He has been one of the top artists of mp3.com and featured in its famous compilation FLASHBACK2000.
In those years Manuel worked on Sci-Fi series project “Echoes of the Past” (haunting music number, flowing with sounds of battles fought and wars waged. It draws you in even without the footage from the series to back it up, it could easily be part of great tragedies and also great victories. The strife of the sacrifices made in war is felt throughout).
Produced also many albums, unfortunately no one of them is available today except in collectors hands. Marino remembers the old masters Rick Wakeman and Alan Parsons as he forges his unique brand of medieval methodology. “From intergalactic battles to dystopian visions of society, infinite space is the only limit for Marino…” Splendid E-zine said for those years production.

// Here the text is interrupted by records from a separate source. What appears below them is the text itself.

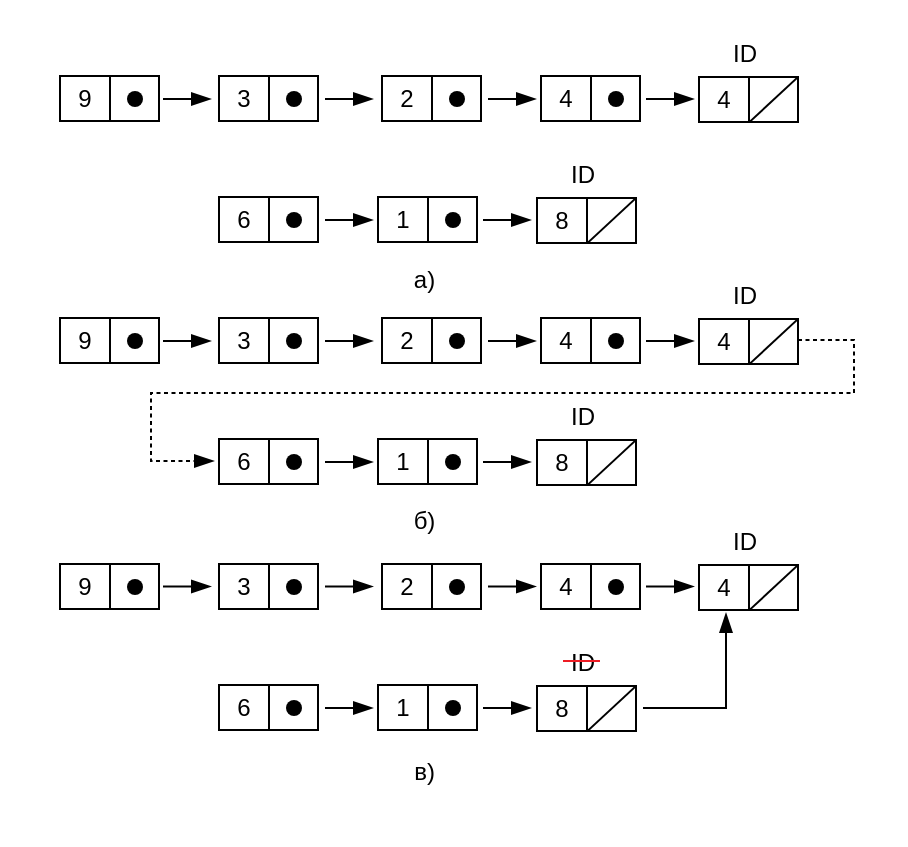
<!DOCTYPE html>
<html lang="ru">
<head>
<meta charset="utf-8">
<title>ID</title>
<style>
:root { --ink: #000; --paper: #fff; --strike: #ed1c24; }
* { box-sizing: border-box; }
body { margin: 0; background: var(--paper); }
.diagram {
  position: relative; width: 908px; height: 847px; overflow: hidden;
  background: var(--paper); color: var(--ink);
  font: 24px/28px "Liberation Sans", Arial, sans-serif; text-align: center;
}
.connectors { position: absolute; left: 0; top: 0; }
.list { position: absolute; left: 0; top: var(--y); }
.node {
  position: absolute; left: var(--x); top: 0; width: 101px; height: 47px;
  display: grid; grid-template-columns: 48px 49px; border: 2px solid var(--ink);
}
.tail { top: 1px; }
.value { line-height: 43px; }
.pointer { display: grid; place-items: center; border-left: 2px solid var(--ink); }
.dot { width: 16px; height: 16px; border-radius: 50%; background: var(--ink); }
.null { display: block; width: 47px; height: 43px; }
.id { position: absolute; left: -5px; top: -38px; width: 100px; }
.caption { position: absolute; left: 374px; top: var(--y); width: 101px; margin: 0; }
.c1 { --x: 59px; } .c2 { --x: 218px; } .c3 { --x: 381px; } .c4 { --x: 540px; } .c5 { --x: 698px; }
.s2 { --x: 377px; } .s3 { --x: 536px; }
</style>
</head>
<body>
<main class="diagram">
  <svg width="0" height="0" style="position:absolute" aria-hidden="true">
    <defs>
      <path id="null-slash" d="M0 43.5L47 0" stroke="var(--ink)" stroke-width="2"/>
      <polygon id="head" points="0,-7 21,0 0,7"/>
      <g id="arrow">
        <line x2="29" stroke="var(--ink)" stroke-width="2"/>
        <use href="#head" x="28"/>
      </g>
      <g id="long-arrows">
        <use href="#arrow" x="163"/><use href="#arrow" x="325"/><use href="#arrow" x="488"/><use href="#arrow" x="646"/>
      </g>
      <g id="short-arrows">
        <use href="#arrow" x="325"/><use href="#arrow" x="483"/>
      </g>
    </defs>
  </svg>

  <section class="list" style="--y:75px">
    <div class="node c1"><span class="value">9</span><span class="pointer"><i class="dot"></i></span></div>
    <div class="node c2"><span class="value">3</span><span class="pointer"><i class="dot"></i></span></div>
    <div class="node c3"><span class="value">2</span><span class="pointer"><i class="dot"></i></span></div>
    <div class="node c4"><span class="value">4</span><span class="pointer"><i class="dot"></i></span></div>
    <div class="node tail c5"><span class="id">ID</span><span class="value">4</span><span class="pointer"><svg class="null"><use href="#null-slash"/></svg></span></div>
  </section>
  <section class="list" style="--y:196px">
    <div class="node c2"><span class="value">6</span><span class="pointer"><i class="dot"></i></span></div>
    <div class="node s2"><span class="value">1</span><span class="pointer"><i class="dot"></i></span></div>
    <div class="node tail s3"><span class="id">ID</span><span class="value">8</span><span class="pointer"><svg class="null"><use href="#null-slash"/></svg></span></div>
  </section>
  <p class="caption" style="--y:266px">а)</p>

  <section class="list" style="--y:317px">
    <div class="node c1"><span class="value">9</span><span class="pointer"><i class="dot"></i></span></div>
    <div class="node c2"><span class="value">3</span><span class="pointer"><i class="dot"></i></span></div>
    <div class="node c3"><span class="value">2</span><span class="pointer"><i class="dot"></i></span></div>
    <div class="node c4"><span class="value">4</span><span class="pointer"><i class="dot"></i></span></div>
    <div class="node tail c5"><span class="id">ID</span><span class="value">4</span><span class="pointer"><svg class="null"><use href="#null-slash"/></svg></span></div>
  </section>
  <section class="list" style="--y:438px">
    <div class="node c2"><span class="value">6</span><span class="pointer"><i class="dot"></i></span></div>
    <div class="node s2"><span class="value">1</span><span class="pointer"><i class="dot"></i></span></div>
    <div class="node tail s3"><span class="id">ID</span><span class="value">8</span><span class="pointer"><svg class="null"><use href="#null-slash"/></svg></span></div>
  </section>
  <p class="caption" style="--y:507px">б)</p>

  <section class="list" style="--y:563px">
    <div class="node c1"><span class="value">9</span><span class="pointer"><i class="dot"></i></span></div>
    <div class="node c2"><span class="value">3</span><span class="pointer"><i class="dot"></i></span></div>
    <div class="node c3"><span class="value">2</span><span class="pointer"><i class="dot"></i></span></div>
    <div class="node c4"><span class="value">4</span><span class="pointer"><i class="dot"></i></span></div>
    <div class="node tail c5"><span class="id">ID</span><span class="value">4</span><span class="pointer"><svg class="null"><use href="#null-slash"/></svg></span></div>
  </section>
  <section class="list" style="--y:684px">
    <div class="node c2"><span class="value">6</span><span class="pointer"><i class="dot"></i></span></div>
    <div class="node s2"><span class="value">1</span><span class="pointer"><i class="dot"></i></span></div>
    <div class="node tail s3"><span class="id">ID</span><span class="value">8</span><span class="pointer"><svg class="null"><use href="#null-slash"/></svg></span></div>
  </section>
  <p class="caption" style="--y:758px">в)</p>

  <svg class="connectors" width="908" height="847" viewBox="0 0 908 847" aria-hidden="true">
    <use href="#long-arrows" y="99"/>
    <use href="#short-arrows" y="220"/>
    <use href="#long-arrows" y="341"/>
    <use href="#short-arrows" y="462"/>
    <use href="#long-arrows" y="586.5"/>
    <use href="#short-arrows" y="708"/>
    <g fill="none" stroke="var(--ink)" stroke-width="2">
      <path d="M798 340H854V393H151V461H195" stroke-dasharray="4 3.5"/>
      <path d="M643 708H726V632"/>
    </g>
    <use href="#head" x="194" y="461"/>
    <use href="#head" transform="translate(726 633) rotate(-90)"/>
    <line x1="563" y1="661" x2="600" y2="661" stroke="var(--strike)" stroke-width="2"/>
  </svg>
</main>
</body>
</html>
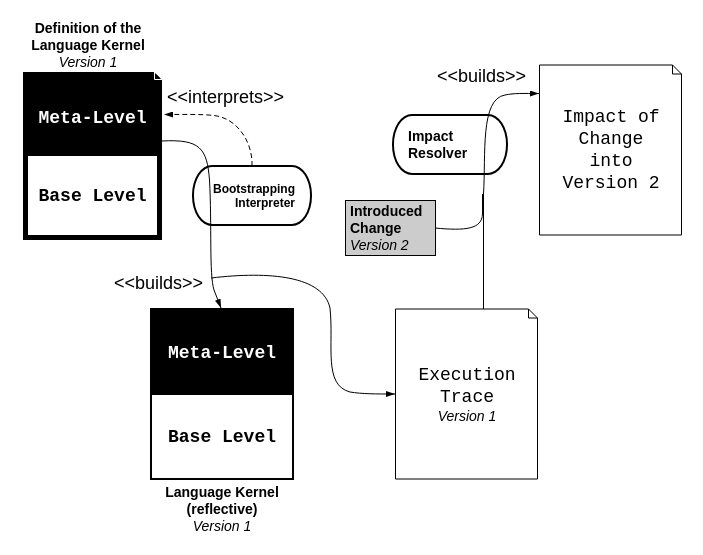
<!DOCTYPE html>
<html lang="en">
<head>
<meta charset="utf-8">
<title>Language kernel bootstrapping and change impact</title>
<style>
:root {
  --ink: #000;
  --paper: #fff;
  --change: #ccc;
  --sans: "Liberation Sans", Arial, sans-serif;
  --mono: "Liberation Mono", "Courier New", monospace;
}
* { box-sizing: border-box; margin: 0; }
body { width: 703px; height: 555px; overflow: hidden; background: var(--paper); }
.diagram {
  position: relative; width: 703px; height: 555px; overflow: hidden;
  color: var(--ink); font: 14px/17px var(--sans);
}
.diagram > * { position: absolute; }
.connectors { left: 0; top: 0; }
em { display: block; font-weight: 400; font-style: italic; }

.caption { width: 160px; text-align: center; font-weight: 700; }
.caption-definition { left: 8px; top: 20px; }
.caption-kernel { left: 142px; top: 484px; }

.stereotype { font-size: 18px; line-height: 20px; white-space: nowrap; }
.interprets { left: 167px; top: 87px; }
.builds-kernel { left: 114px; top: 273px; }
.builds-impact { left: 437px; top: 66px; }

.kernel {
  display: grid; border: solid var(--ink); background: var(--paper);
  font: 700 18px/22px var(--mono);
}
.kernel > * { display: flex; align-items: center; justify-content: center; }
.meta { background: var(--ink); color: var(--paper); }
.definition { left: 23px; top: 72px; width: 139px; height: 168px; border-width: 5px; grid-template-rows: 79px 79px; }
.definition .meta { padding-top: 3px; }
.definition .base { padding-top: 1px; }
.reflective { left: 150px; top: 308px; width: 144px; height: 172px; border-width: 2px; grid-template-rows: 85px 83px; }

.processor {
  display: flex; align-items: center; font-weight: 700;
  border: 2px solid var(--ink); border-radius: 20px / 30px; background: var(--paper);
}
.bootstrapping { left: 192px; top: 165px; width: 120px; height: 61px; justify-content: flex-end; padding-right: 15px; text-align: right; font-size: 12px; line-height: 14px; }
.resolver { left: 392px; top: 114px; width: 116px; height: 61px; padding-left: 14px; }

.change { left: 345px; top: 200px; width: 91px; height: 56px; padding: 2px 4px; border: 1px solid var(--ink); background: var(--change); font-weight: 700; }

.document {
  display: flex; flex-direction: column; align-items: center; justify-content: center;
  width: 142px; height: 170px; text-align: center; font: 18px/22px var(--mono);
}
.document em { font: italic 14px/17px var(--sans); }
.trace { left: 396px; top: 309px; }
.impact { left: 540px; top: 65px; }
</style>
</head>
<body>
<main class="diagram">
  <p class="caption caption-definition">Definition of the<br>Language Kernel<em>Version 1</em></p>
  <section class="kernel definition">
    <div class="meta">Meta-Level</div>
    <div class="base">Base Level</div>
  </section>

  <div class="processor bootstrapping">Bootstrapping<br>Interpreter</div>
  <div class="processor resolver">Impact<br>Resolver</div>
  <div class="change">Introduced<br>Change<em>Version 2</em></div>

  <section class="kernel reflective">
    <div class="meta">Meta-Level</div>
    <div class="base">Base Level</div>
  </section>
  <p class="caption caption-kernel">Language Kernel<br>(reflective)<em>Version 1</em></p>

  <svg class="connectors" width="703" height="555" viewBox="0 0 703 555" fill="none" stroke="#000" aria-hidden="true">
    <defs>
      <marker id="arrow" viewBox="0 0 9 6" refX="9" refY="3" markerWidth="9" markerHeight="6" markerUnits="userSpaceOnUse" orient="auto">
        <polygon points="0,0 9,3 0,6" fill="#000" stroke="none"/>
      </marker>
      <g id="sheet">
        <polygon points="0,0 133,0 142,9 142,170 0,170"/>
        <polyline points="133,0 133,9 142,9"/>
      </g>
    </defs>
    <g class="sheets">
      <use href="#sheet" x="395.5" y="309"/>
      <use href="#sheet" x="539.5" y="65"/>
    </g>
    <g class="definition-fold">
      <polygon points="153,71 163,71 163,81" fill="#fff" stroke="none"/>
      <polyline points="154.5,72 154.5,79.5 162,79.5" stroke="#fff"/>
      <polygon points="156,74 156,78 160,78" fill="#000" stroke="none"/>
    </g>
    <g class="flows" marker-end="url(#arrow)">
      <path stroke-dasharray="5 3" d="M252 166C253 142 237 118 214 115.500C200 114 184 114.500 164 114.500"/>
      <path d="M162 141C200 139 207 148 209.500 180C212 225 209 274 214 290L221 308"/>
      <path d="M211 278C270 271 323 276 330 308C334 345 323 385 350 392C362 394 376 394 395 394"/>
      <path d="M483.500 309V194C486 155 480 99 505 95C514 93 524 93.500 539 93.500"/>
    </g>
    <path class="change-input" d="M435 228C466 231 482 229 482.500 214V194"/>
  </svg>

  <section class="document trace">Execution<br>Trace<em>Version 1</em></section>
  <section class="document impact">Impact of<br>Change<br>into<br>Version 2</section>

  <p class="stereotype interprets">&lt;&lt;interprets&gt;&gt;</p>
  <p class="stereotype builds-kernel">&lt;&lt;builds&gt;&gt;</p>
  <p class="stereotype builds-impact">&lt;&lt;builds&gt;&gt;</p>
</main>
</body>
</html>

When it comes to music, I usually find a surprise to be a good thing. A surprise means that something is exceeding or working outside of my expectations. It means that something has departed from the status quo, and introduced an element to my listening experience that is fresh, unique, engaging, or a total about face from what I was expecting. I love surprises in my music because it means something new has unfolded in my ears, and therefore I am very glad that I have the opportunity to write about X-tivity Factor’s Planetary Travel, which threw me a pleasing curve on my way to work today...
Part of the joy in having the opportunity to write on albums through The Ripple is experiencing a broadening of my musical horizons. That happened today when a got to listening to X-tivity Factor’s Planetary Travel. The only downside I can see with it is the very short length of the album, which leaves me wanting more. Still if that is the only problem you have, then that is not necessarily a bad thing. I may not be the authority on electronica music just yet, but I do know good music when I hear it, and I certainly did with this album.
And also on Music & Musicians:
Manuel Marino makes electronic music under many guises, and as X-tivity Factor, he delivers driving beats and synth lines with a slightly noirish New Wave sheen. Had the folks behind the Drive soundtrack wanted aggressive, not atmospheric, Marino might have been their man.